(Source records)

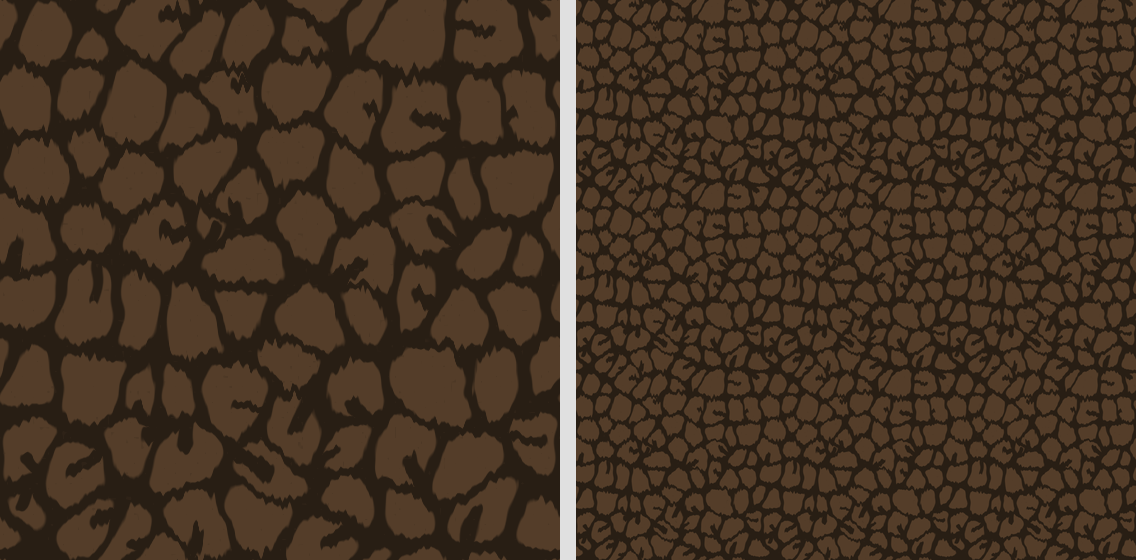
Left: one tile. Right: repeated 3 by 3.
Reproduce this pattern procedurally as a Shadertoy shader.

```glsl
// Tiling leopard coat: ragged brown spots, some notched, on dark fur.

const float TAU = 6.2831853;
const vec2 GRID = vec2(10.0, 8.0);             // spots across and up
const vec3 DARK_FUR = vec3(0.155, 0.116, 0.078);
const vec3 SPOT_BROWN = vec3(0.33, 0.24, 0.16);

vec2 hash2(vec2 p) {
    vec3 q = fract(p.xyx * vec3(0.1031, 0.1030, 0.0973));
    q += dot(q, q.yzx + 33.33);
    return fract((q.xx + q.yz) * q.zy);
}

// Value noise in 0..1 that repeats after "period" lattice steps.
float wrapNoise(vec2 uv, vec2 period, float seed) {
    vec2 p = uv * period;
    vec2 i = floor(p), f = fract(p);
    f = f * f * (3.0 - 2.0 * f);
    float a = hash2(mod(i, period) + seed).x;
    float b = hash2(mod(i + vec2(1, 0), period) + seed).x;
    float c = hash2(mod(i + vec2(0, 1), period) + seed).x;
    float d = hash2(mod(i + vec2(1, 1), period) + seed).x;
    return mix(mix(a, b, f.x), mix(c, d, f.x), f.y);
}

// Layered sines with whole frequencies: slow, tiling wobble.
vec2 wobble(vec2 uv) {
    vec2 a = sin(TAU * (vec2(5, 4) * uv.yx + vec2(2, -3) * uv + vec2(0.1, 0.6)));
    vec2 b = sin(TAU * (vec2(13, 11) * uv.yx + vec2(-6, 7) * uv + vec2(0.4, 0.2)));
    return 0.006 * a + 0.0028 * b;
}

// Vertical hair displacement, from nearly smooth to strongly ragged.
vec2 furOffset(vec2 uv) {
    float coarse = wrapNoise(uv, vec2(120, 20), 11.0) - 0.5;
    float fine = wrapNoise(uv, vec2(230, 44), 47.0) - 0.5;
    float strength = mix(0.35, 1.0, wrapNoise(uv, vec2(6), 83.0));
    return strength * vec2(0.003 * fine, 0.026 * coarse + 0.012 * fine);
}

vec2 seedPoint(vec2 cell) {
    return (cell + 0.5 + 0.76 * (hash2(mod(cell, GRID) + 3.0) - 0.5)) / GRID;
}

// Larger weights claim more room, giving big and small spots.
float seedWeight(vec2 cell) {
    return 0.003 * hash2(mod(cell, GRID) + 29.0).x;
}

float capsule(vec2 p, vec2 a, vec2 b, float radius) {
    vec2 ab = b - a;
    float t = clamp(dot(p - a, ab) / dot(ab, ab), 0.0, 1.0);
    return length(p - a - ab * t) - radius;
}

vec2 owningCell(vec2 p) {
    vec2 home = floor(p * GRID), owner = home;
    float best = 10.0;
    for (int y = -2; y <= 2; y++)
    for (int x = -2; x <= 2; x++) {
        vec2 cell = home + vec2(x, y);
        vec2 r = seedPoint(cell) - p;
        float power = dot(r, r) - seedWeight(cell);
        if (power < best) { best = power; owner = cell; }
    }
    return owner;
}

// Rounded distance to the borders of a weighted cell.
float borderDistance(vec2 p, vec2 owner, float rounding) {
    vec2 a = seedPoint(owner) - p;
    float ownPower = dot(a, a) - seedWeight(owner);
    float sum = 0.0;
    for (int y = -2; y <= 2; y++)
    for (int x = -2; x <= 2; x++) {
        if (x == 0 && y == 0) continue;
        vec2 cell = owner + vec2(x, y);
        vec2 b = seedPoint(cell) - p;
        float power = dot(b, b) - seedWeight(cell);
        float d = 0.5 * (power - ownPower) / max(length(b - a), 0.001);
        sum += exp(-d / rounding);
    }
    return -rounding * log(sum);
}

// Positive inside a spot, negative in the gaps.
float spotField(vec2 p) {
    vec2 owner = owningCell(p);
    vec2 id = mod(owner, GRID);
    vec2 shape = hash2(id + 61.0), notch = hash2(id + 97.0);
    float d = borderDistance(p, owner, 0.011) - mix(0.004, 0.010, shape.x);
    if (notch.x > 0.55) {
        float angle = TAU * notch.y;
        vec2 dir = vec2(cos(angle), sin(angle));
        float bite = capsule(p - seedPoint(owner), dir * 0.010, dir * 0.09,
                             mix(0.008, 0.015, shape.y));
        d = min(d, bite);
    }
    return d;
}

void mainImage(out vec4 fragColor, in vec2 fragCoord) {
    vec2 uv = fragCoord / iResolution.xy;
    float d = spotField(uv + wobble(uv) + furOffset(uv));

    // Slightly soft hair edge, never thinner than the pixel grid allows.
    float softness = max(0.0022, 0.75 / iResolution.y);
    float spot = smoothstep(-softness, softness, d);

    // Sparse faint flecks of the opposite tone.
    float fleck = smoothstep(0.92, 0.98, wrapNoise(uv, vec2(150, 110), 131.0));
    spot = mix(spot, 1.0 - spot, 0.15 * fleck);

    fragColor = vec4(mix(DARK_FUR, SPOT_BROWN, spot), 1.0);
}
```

==

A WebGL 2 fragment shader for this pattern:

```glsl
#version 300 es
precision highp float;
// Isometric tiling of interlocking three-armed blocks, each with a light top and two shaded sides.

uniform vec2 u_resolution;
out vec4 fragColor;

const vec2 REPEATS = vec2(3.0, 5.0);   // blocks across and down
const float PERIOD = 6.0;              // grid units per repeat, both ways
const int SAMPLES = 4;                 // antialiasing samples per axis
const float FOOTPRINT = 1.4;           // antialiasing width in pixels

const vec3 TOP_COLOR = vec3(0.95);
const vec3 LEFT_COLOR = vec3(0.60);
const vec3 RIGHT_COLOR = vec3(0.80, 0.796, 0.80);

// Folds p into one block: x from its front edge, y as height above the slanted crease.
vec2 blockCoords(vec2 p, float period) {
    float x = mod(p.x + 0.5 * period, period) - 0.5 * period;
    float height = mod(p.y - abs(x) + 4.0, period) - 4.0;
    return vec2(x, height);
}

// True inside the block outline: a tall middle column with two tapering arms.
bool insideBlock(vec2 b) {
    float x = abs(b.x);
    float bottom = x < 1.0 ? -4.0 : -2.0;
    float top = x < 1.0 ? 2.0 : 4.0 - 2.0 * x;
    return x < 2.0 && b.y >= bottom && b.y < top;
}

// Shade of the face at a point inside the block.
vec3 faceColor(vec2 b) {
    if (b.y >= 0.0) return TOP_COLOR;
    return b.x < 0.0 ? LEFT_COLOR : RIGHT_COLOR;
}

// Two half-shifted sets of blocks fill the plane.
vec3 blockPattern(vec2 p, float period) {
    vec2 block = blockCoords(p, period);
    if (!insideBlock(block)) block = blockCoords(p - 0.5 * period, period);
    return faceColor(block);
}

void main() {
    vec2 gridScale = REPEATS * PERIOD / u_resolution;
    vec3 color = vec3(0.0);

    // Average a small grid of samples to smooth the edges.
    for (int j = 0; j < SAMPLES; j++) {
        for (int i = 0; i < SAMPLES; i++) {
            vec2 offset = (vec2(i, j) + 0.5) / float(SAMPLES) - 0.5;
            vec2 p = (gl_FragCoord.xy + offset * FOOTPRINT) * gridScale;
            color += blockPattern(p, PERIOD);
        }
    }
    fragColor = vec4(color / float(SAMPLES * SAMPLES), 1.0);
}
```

* * *

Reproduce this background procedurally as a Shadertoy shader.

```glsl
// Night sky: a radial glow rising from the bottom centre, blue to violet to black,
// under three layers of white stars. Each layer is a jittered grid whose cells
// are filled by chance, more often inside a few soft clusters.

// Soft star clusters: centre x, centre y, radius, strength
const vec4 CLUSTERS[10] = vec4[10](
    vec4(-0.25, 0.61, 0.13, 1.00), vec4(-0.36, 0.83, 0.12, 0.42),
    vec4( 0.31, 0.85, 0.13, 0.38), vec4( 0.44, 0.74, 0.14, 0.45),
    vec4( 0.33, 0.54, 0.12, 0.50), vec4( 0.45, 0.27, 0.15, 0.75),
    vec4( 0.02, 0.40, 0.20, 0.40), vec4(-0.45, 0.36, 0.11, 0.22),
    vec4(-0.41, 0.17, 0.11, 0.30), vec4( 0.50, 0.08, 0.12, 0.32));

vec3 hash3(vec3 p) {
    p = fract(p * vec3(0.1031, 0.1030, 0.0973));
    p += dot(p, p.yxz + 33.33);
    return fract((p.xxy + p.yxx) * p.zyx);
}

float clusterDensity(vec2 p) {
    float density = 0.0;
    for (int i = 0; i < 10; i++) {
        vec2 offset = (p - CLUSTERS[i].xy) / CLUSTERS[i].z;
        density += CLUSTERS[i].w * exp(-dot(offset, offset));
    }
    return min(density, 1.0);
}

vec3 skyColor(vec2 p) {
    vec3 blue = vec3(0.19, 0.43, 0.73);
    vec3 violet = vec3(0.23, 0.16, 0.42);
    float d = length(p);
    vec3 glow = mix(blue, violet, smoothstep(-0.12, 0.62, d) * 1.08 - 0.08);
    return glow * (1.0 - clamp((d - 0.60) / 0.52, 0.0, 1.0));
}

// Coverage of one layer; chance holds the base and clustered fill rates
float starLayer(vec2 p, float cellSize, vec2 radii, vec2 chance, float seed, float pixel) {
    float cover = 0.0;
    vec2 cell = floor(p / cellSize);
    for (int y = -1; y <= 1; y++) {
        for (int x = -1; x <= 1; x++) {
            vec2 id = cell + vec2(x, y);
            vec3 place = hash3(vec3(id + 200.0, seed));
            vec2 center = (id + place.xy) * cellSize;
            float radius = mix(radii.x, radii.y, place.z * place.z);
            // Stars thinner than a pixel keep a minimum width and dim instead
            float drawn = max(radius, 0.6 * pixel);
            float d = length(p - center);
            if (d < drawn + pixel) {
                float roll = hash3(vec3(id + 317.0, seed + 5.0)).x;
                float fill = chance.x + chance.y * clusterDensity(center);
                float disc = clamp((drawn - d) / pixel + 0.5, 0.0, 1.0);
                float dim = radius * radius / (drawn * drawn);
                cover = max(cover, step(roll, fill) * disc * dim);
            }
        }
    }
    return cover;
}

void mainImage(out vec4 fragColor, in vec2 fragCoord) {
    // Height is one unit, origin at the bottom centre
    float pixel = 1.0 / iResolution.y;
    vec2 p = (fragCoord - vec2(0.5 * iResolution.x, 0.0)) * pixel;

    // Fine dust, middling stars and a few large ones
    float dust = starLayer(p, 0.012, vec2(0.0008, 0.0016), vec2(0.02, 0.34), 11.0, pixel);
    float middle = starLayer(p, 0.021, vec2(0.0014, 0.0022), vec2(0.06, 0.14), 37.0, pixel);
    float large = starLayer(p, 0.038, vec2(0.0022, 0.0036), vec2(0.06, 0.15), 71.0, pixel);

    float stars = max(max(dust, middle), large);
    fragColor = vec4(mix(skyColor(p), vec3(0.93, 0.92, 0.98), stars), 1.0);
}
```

> _What you should do_: The count of lines above that contain "owner" is all that should be given.

> _Exercise response_: 11